Surrendering control can be terrifying; or, it can be liberating. Often triathletes are attributed to “Type A Personality”. Look that up and you'll find a temperament described by excessive ambition, aggression, competitiveness, drive, impatience, need for control, focus on quantity over quality, and an unrealistic sense of urgency. Driven, dedicated and focused can be positives, but not when taken to the extreme of obsessive, anxious and neurotic. We can get sucked into a certain way of behaving and training as an athlete.
I remind the athletes I work with to "control what you can control."
You can’t control the weather, but you can control how you respond to it. How do you respond? You can surrender to the weather it, train in it, and embrace it as an extra challenge if it comes on race day.
As an athlete, you control when you fit your workouts into your day. You take charge of your schedule so you can reach your goals. This is healthy control. You practice prioritizing.

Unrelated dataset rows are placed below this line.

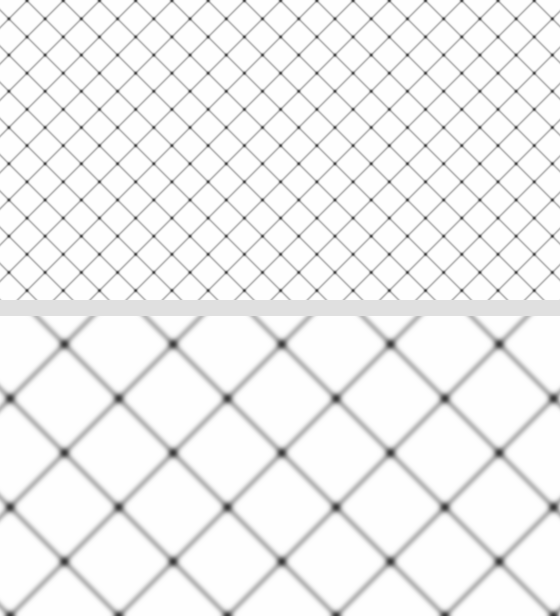
Top, the full canvas; bottom, a detail of the centre.
Give the GLSL for this pattern, as a Shadertoy shader.

```glsl
// Diagonal wire lattice: soft thin grey lines with dark knots at the crossings.

// Lengths are in canvas widths.
const float PERIOD        = 0.0647;               // knot to knot, across and down
const vec2  KNOT_OFFSET   = vec2(0.0011, 0.0078); // one knot, from canvas centre
const float WIRE_SOFTNESS = 0.00142;              // spread of the line profile
const float WIRE_INK      = 0.27;
const float KNOT_SOFTNESS = 0.0021;
const float KNOT_INK      = 0.56;
const vec3  PAPER         = vec3(0.995);

// Bell-shaped falloff, never narrower than the pixel can resolve.
float softInk(float dist, float spread, float pixel) {
    float s = max(spread, 0.5 * pixel);
    return spread / s * exp(-0.5 * dist * dist / (s * s));
}

void mainImage(out vec4 fragColor, in vec2 fragCoord) {
    float pixel = 1.0 / iResolution.x;
    vec2 p = (fragCoord - 0.5 * iResolution.xy) * pixel - KNOT_OFFSET;

    // Rotate into the lattice: wires lie on whole numbers of each axis.
    vec2 lattice = vec2(p.x + p.y, p.x - p.y) / PERIOD;
    vec2 cell = fract(lattice + 0.5) - 0.5;
    vec2 wireDist = cell * PERIOD * inversesqrt(2.0);

    // Overlay both wire directions, then the knot.
    float light = 1.0 - WIRE_INK * softInk(wireDist.x, WIRE_SOFTNESS, pixel);
    light *= 1.0 - WIRE_INK * softInk(wireDist.y, WIRE_SOFTNESS, pixel);
    light *= 1.0 - KNOT_INK * softInk(length(wireDist), KNOT_SOFTNESS, pixel);

    fragColor = vec4(PAPER * light, 1.0);
}
```
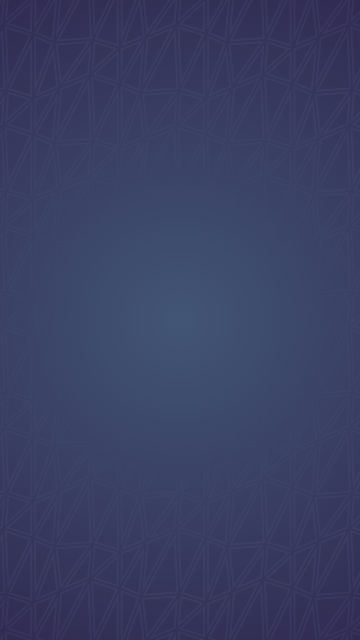
A Shadertoy shader for this background:

```glsl
// A dusk-blue radial glow over violet corners, with faint inset triangles.
// The triangles come from a jittered, repeating lattice whose rows are
// staggered; their outlines fade away toward the centre of the glow.

float hash(vec2 p) {
    return fract(sin(dot(p, vec2(127.1, 311.7))) * 43758.5453);
}

// Lattice point in cell units: six columns per repeat, shifted by three per row
vec2 latticePoint(vec2 id) {
    vec2 key = vec2(mod(id.x + 3.0 * id.y, 6.0), 1.0);
    vec2 jitter = vec2(hash(key), hash(key + 17.0)) - 0.5;
    float isHub = step(key.x, 0.5);
    return id + jitter * vec2(0.65, 0.6) * (1.0 - isHub);
}

float edgeSide(vec2 p, vec2 a, vec2 b) {
    vec2 e = b - a;
    return (e.x * (p.y - a.y) - e.y * (p.x - a.x)) / length(e);
}

// Distance to the nearest side, positive inside a counter-clockwise triangle
float triangleInside(vec2 p, vec2 a, vec2 b, vec2 c) {
    return min(edgeSide(p, a, b), min(edgeSide(p, b, c), edgeSide(p, c, a)));
}

// Outlines set in from every triangle, so neighbours leave a double line
float triangleLines(vec2 p, float pixel) {
    vec2 cell = vec2(0.08, 0.14);
    vec2 base = floor(p / cell);
    float depth = -1.0;
    for (int y = -1; y <= 1; y++) {
        for (int x = -1; x <= 1; x++) {
            vec2 id = base + vec2(x, y);
            vec2 a = latticePoint(id) * cell;
            vec2 b = latticePoint(id + vec2(1, 0)) * cell;
            vec2 c = latticePoint(id + vec2(1, 1)) * cell;
            vec2 d = latticePoint(id + vec2(0, 1)) * cell;
            depth = max(depth, triangleInside(p, a, b, c));
            depth = max(depth, triangleInside(p, a, c, d));
        }
    }
    return 1.0 - smoothstep(0.001, 0.0015 + pixel, abs(depth - 0.0055));
}

void mainImage(out vec4 fragColor, in vec2 fragCoord) {
    // Centred coordinates, in widths of the canvas
    vec2 p = (fragCoord - 0.5 * iResolution.xy) / iResolution.x;
    float radius = length(p);

    // Background glow
    vec3 glowBlue = vec3(0.258, 0.335, 0.457);
    vec3 cornerViolet = vec3(0.19, 0.165, 0.32);
    vec3 color = mix(glowBlue, cornerViolet, clamp(radius / 1.02, 0.0, 1.0));

    // Pale outlines, strongest near the border
    float lines = triangleLines(p - vec2(-0.095, 0.785), 1.0 / iResolution.x);
    color += vec3(0.024, 0.032, 0.032) * lines * smoothstep(0.25, 0.85, radius);

    fragColor = vec4(color, 1.0);
}
```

Allowing yourself to miss a workout for a legitimate reason such as illness is another way of surrendering control. Can you do that without berating yourself or trying to “make it up?" What I witness too often as a coach is an athlete that gets obsessed with training and trains at all costs - the cost of family and friends, health, work, or finances. An unrealistic sense of urgency takes over and it becomes unhealthy.
A recent Facebook thread discussed how often athletes train without a computer. This is another example! How often do you simply run, swim, or bike without a watch, without collecting data? That is surrendering. One response was “never, my coach needs the data." Nope, not all the time. It’s important to train and take control of learning how you feel when you train at various paces and intensities.